by
03 March 2017

Write, if you have any answers to the questions listed at the end of this section, or would like to add to the answers below

iStock

Your answers
Is there a legal reason that churches don’t advertise at wedding fairs? The public are beginning to think that they can’t get married in churches. This is an absurd situa­tion. [Answers, 20 January]

 

Another response — only available to certain churches I know — is to host the fair itself. We were inspired by Ripon Ca­­thedral’s wedding fairs, and realised that our huge and flex­ible space would be ideal. Aisles make great catwalks. We found that exhibitors, jaded by their usual venues, re­­sponded enthusiastically to being in our stunning architec­ture. They even coped with its not being warm. Sixty stalls became 80 the next time.

As the host, we had a stall for free, and could speak to all the ex­­hib­­itors and visitors. Above all, the venue reminded people that church was an option for their wed­ding. Every year since, we have conducted wed­dings for couples we met at the fair.

Yes, we have wrestled with the question whether such fairs glorify the wedding above the marriage that follows, and, yes, we have wondered about hyper-commercialisation. But the overwhelming experience has been positive, and has reminded people that the church has so much more to offer to couples than just the experience of the wedding day.

There are some wonderful juxta­positions. At the first fair, our Mothers’ Union were next to the stall advertising cosmetic surgery. They still talk about it.

 

(The Revd) Jeremy Fletcher (Vicar of Beverley Minster)
Beverley, East Yorkshire

 

Your questions

 

Where do I find an article by Alec Vidler or John Robinson, “The Appalling Amateurishness of the Church”? D. G. H.

 

Address for answers and more questions: Out of the Question, Church Times, 3rd floor, Invicta House, 108-114 Golden Lane, London EC1Y 0TG. questions@churchtimes.co.uk

The Church Times Podcast

The Church Times Podcast, hosted by Tim Wyatt and Ed Thornton, features a mixture of interviews and news analysis. Listen online

Latest Cartoon

The Church Times Archive

Read reports from issues stretching back to 1863, search for your parish or see if any of the clergy you know get a mention.

FREE for Church Times subscribers.
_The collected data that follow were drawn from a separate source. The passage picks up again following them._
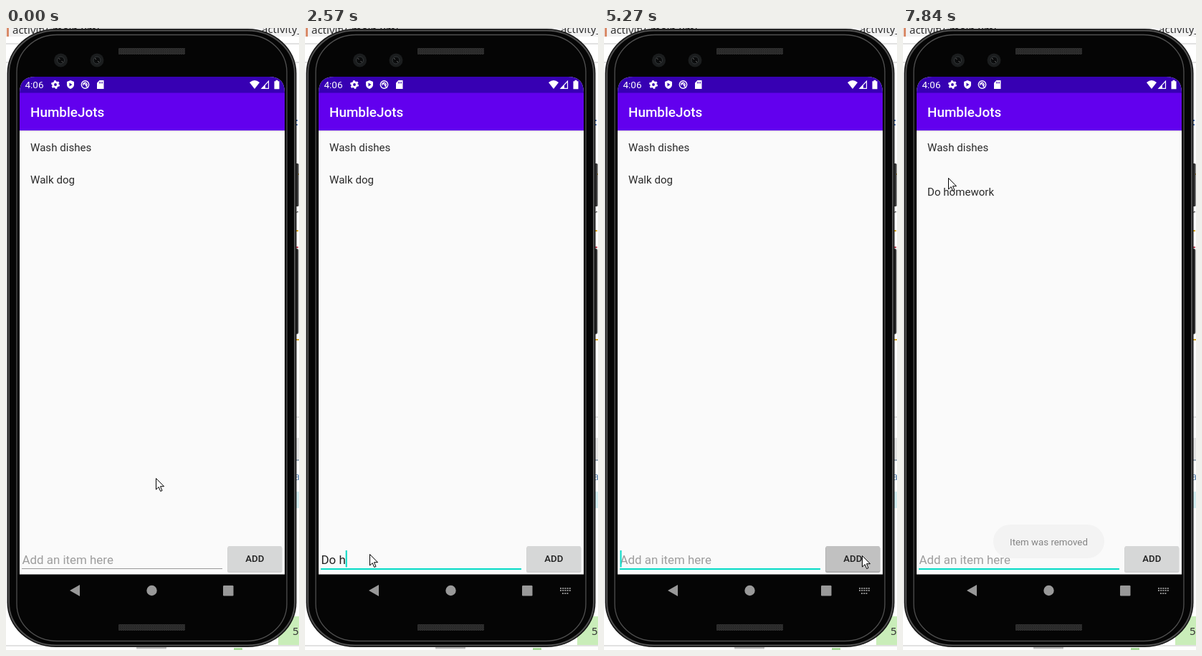
Animation, 409 px wide and 868 px high, one loop 7.99 s. Source, as an HTML page:

```html
<!DOCTYPE html>
<html lang="en">
<head>
<meta charset="utf-8">
<title>To-do app demo</title>
<style>
html, body { margin: 0; width: 100%; height: 100%; overflow: hidden; background: #fff; }
svg { display: block; font-family: Roboto, sans-serif; }
text { white-space: pre; }
.item { font-size: 15.1px; fill: #2a2a2a; }
.field { font-size: 16.9px; }
.code { font: 15px "Noto Sans", sans-serif; }
</style>
</head>
<body>
<svg width="409" height="868" viewBox="0 0 409 868">
  <defs>
    <pattern id="mesh" width="3" height="3" patternUnits="userSpaceOnUse">
      <path d="M0 0h3v3h-3z" fill="#303030"/><path d="M0 0h1v1h-1zM1.5 1.5h1v1h-1z" fill="#191919"/>
    </pattern>
    <linearGradient id="drop" x2="0" y2="1">
      <stop stop-color="#000" stop-opacity=".12"/><stop offset="1" stop-color="#000" stop-opacity="0"/>
    </linearGradient>
    <g id="camera">
      <circle r="9.5" fill="#1b1d1e"/><circle r="5" fill="#0b0c0d" stroke="#34383a"/>
      <path d="M-3 -3l2 2M3 3l-2 -2" stroke="#666"/>
    </g>
  </defs>

  <!-- editor window behind the phone -->
  <path d="M0 0h409v12H0z" fill="#f2f2f2"/>
  <path d="M0 22h409M0 48h409M380 543h29M0 862h409" stroke="#c4c4c4"/>
  <path d="M1 0h3v12h-3z" fill="#d98a68"/>
  <g class="code" fill="#333">
    <text x="9" y="8">activity_main.xml</text><text x="357" y="7">activity_main</text>
    <text x="404" y="136" fill="#003c9c">:</text><text x="402" y="264">r</text>
    <text x="402" y="591">y</text><text x="402" y="631" fill="#5b83ad">a</text>
  </g>
  <path d="M400 572h9v32h-9z" fill="#e4e4e4"/>
  <path d="M400 603h9" stroke="#9aa9b8" stroke-width="2"/>
  <path d="M400 647h9v23h-9z" fill="#d2edf1"/>
  <path d="M380 821h29v40h-29z" fill="#c9edb9"/>
  <path d="M318 865h12v3h-12z" fill="#a8d99a"/>
  <path d="M405 204h4M405 283h3M405 435h4" stroke="#d9a520" stroke-width="2"/>
  <path d="M405 306h3" stroke="#bd4355" stroke-width="2"/>
  <path d="M182 865h42" stroke="#bbb" stroke-width="3"/>

  <!-- phone body -->
  <rect x="402" y="189" width="6.500" height="60" rx="1.500" fill="#343434"/>
  <rect x="402" y="308" width="6" height="119" rx="2" fill="#222" stroke="#666" stroke-width=".8"/>
  <rect x="1.500" y="1" width="404" height="863" rx="68" ry="62" fill="#111"/>
  <rect x="4" y="3.500" width="399" height="858" rx="66" ry="60" fill="#050505" stroke="#4e4e4e" stroke-width="2"/>
  <rect x="15" y="9.500" width="377" height="846" rx="56" ry="52" fill="#050505" stroke="#505050" stroke-width="1.300"/>
  <text class="code" x="400" y="847" fill="#333">55</text>
  <use href="#camera" x="76.500" y="45"/><use href="#camera" x="127" y="45"/>
  <rect x="157" y="28" width="93" height="9" rx="1" fill="url(#mesh)"/>
  <rect x="157" y="832" width="93" height="9" rx="1" fill="url(#mesh)"/>

  <!-- screen -->
  <path d="M19 762.500V90q0-22 22-22h326q22 0 22 22v672.500z" fill="#fafafa"/>
  <path d="M19 91V90q0-22 22-22h326q22 0 22 22v1z" fill="#3700b3"/>
  <path d="M19 90.500h370V143h-370z" fill="#6200ee"/>
  <path d="M19 143h370v2.500h-370z" fill="url(#drop)"/>
  <g fill="#fff">
    <text x="26.500" y="84" font-size="13.500">4:06</text>
    <text x="34" y="124" font-size="18.900" font-weight="500">HumbleJots</text>
    <circle cx="69" cy="79" r="3.300" fill="none" stroke="#fff" stroke-width="2.800"/>
    <circle cx="69" cy="79" r="5" fill="none" stroke="#fff" stroke-width="2" stroke-dasharray="2.600 2.636"/>
    <path d="M90 73l5 2v4q0 4-5 6q-5-2-5-6v-4z"/>
    <path d="M88.500 76.500v5l4-2.500z" fill="#3700b3"/>
    <circle cx="110.500" cy="79" r="5.200" fill="none" stroke="#fff" stroke-width="1.400"/>
    <path d="M108 80a2.600 2.600 0 1 1 4 1l2.500 2.500M109 77l4 4" fill="none" stroke="#fff" stroke-width="1.300"/>
    <path d="M130.500 73h6v12h-9.500v-8.500z"/>
    <path d="M130.500 75v2.500M132.500 75v2.500M134.500 75v2.500" stroke="#3700b3" stroke-width=".9"/>
    <path d="M340 76q7-6 14 0l-7 9z"/>
    <path d="M357 84.300l9.500-10v10z" fill="none" stroke="#fff" stroke-width="1.200"/>
    <path d="M357 84.500l5-5.300v5.300z"/>
    <path d="M374.500 74.300h2v-1.500h3v1.500h2v11h-7z"/>
  </g>
  <g fill="#999">
    <path d="M89 785l14-8v16z"/><circle cx="203.500" cy="785" r="7.200"/>
    <rect x="303" y="778" width="14.500" height="14.500" rx="1.200"/>
    <path id="keys" d="M356 782h15M356 785h15M359 789h9" stroke="#8b8b8b" stroke-width="2" stroke-dasharray="2 1.200"/>
  </g>

  <text class="item" x="34" y="171.500">Wash dishes</text>
  <text class="item" id="walk" x="34" y="216.500">Walk dog</text>
  <text class="item" id="homework" x="34">Do homework</text>

  <text class="field" id="hint" x="22.500" y="747.500">Add an item here</text>
  <text class="field" id="typed" x="22.500" y="747.500" fill="#222"></text>
  <rect id="line" x="22" y="754" width="280"/>
  <rect id="caret" y="729" width="2" height="23.500" fill="#03dac5"/>
  <rect id="shade" x="309" y="724" width="76.500" height="36" rx="2.500"/>
  <rect id="button" x="309.500" y="723" width="75.500" height="35.500" rx="2"/>
  <text x="347.300" y="745.300" font-size="13.200" font-weight="500" text-anchor="middle" fill="#202020">ADD</text>

  <g id="toast">
    <rect id="pill" y="693" height="47" rx="23.500" fill="#eee"/>
    <text id="message" x="203.500" y="722" font-size="13.300" text-anchor="middle" fill="#303030"></text>
  </g>
  <path id="cursor" d="M.5 .5V16l3.700-3.400 2.500 5.900 2.300-1-2.500-5.800h5z" fill="#fff" stroke="#000" stroke-linejoin="round"/>
</svg>

<script>
const LOOP = 7990, STEP = 120;
const FOCUS = 930, READY = 1080, CLICK = 5270, REMOVE = 7700;
const TYPE = 2070, KEY = 166, BLINK = 490;
const PHRASE = 'Do homework';
const TYPED = TYPE + KEY * (PHRASE.length - 1);

const $ = id => document.getElementById(id);
const set = (id, attrs) => {
  for (const key in attrs) $(id).setAttribute(key, attrs[key]);
};
const clamp = p => Math.min(1, Math.max(0, p));
const easeOut = p => 1 - (1 - p) ** 2;
const smooth = p => (1 - Math.cos(Math.PI * p)) / 2;
const ramp = (t, from, to) => clamp((t - from) / (to - from));
const stepsSince = (t, start) => Math.floor((t - start) / STEP);
const stepped = (t, start) => start + STEP * stepsSince(t, start);

// Mouse moves: when one starts, in how many steps, and where it ends.
const moves = [
  { at: 150, steps: 2, x: 182, y: 810 },
  { at: 420, steps: 3, x: 93, y: 737 },
  { at: 810, steps: 1, x: 90, y: 734 },
  { at: 4520, steps: 1, x: 236, y: 751 },
  { at: 4640, steps: 3, x: 360, y: 736 },
  { at: 5920, steps: 2, x: 141, y: 462 },
  { at: 6200, steps: 1, x: -20, y: 200 },
  { at: 6350, steps: 3, x: 21, y: 179 },
  { at: 6750, steps: 3, x: 63, y: 209 }
];

function pointer(t) {
  let x = 209, y = 628;
  for (const move of moves.filter(m => m.at <= t)) {
    const p = easeOut(clamp((stepsSince(t, move.at) + 1) / move.steps));
    x += (move.x - x) * p;
    y += (move.y - y) * p;
  }
  return `translate(${Math.round(x)} ${Math.round(y)})`;
}

// The caret stays lit while keys arrive and blinks from the latest input on.
function caretLit(t) {
  if (t < READY) return false;
  const input = t >= CLICK ? CLICK : t >= TYPE ? Math.min(t, TYPED) : READY;
  return (t - input) % (2 * BLINK) < BLINK;
}

function draw(t) {
  const focused = t >= FOCUS, removed = t >= REMOVE;
  const pressed = t >= CLICK && t < CLICK + 2 * STEP;
  set('cursor', { transform: pointer(t) });

  const count = t < CLICK ? Math.floor((t - TYPE) / KEY) + 1 : 0;
  const text = PHRASE.slice(0, Math.max(0, count));
  $('typed').textContent = text;
  const width = text ? $('typed').getComputedTextLength() : 0;
  set('caret', { x: 22.5 + width, opacity: +caretLit(t) });
  set('hint', { opacity: text ? 0 : 1, fill: focused && t < READY ? '#757575' : '#9d9d9d' });
  set('line', { height: focused ? 2 : 1, fill: focused ? '#03dac5' : '#999' });
  set('keys', { opacity: t >= READY ? 1 : 0 });
  set('button', { fill: pressed ? '#c1c1c1' : '#d6d7d7' });
  set('shade', { fill: pressed ? '#a5a5a5' : '#cfcfcf' });

  const sampled = stepped(t, CLICK);
  const slide = smooth(ramp(stepped(t, REMOVE + 20), REMOVE + 20, REMOVE + 230));
  set('walk', { opacity: removed ? 0 : 1 });
  set('homework', { y: 262 - 45 * slide, opacity: ramp(sampled, CLICK, CLICK + 2 * STEP) });

  const fade = removed
    ? ramp(stepped(t, REMOVE + 20), REMOVE - 80, REMOVE + 300)
    : ramp(sampled, CLICK, CLICK + 4 * STEP) * (1 - ramp(t, 7200, 7550));
  const half = removed ? 77.5 : 70.5;
  $('message').textContent = removed ? 'Item was removed' : 'Item was added';
  set('pill', { x: 203.5 - half, width: 2 * half });
  set('toast', { opacity: fade });
}

const start = performance.now();
function tick() {
  draw((performance.now() - start) % LOOP);
  requestAnimationFrame(tick);
}
tick();
</script>
</body>
</html>
```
Explore the archive

Subscribe now to get full access

To explore the Church Times website fully, please sign in or subscribe.

Non-subscribers can read seven articles each month for free.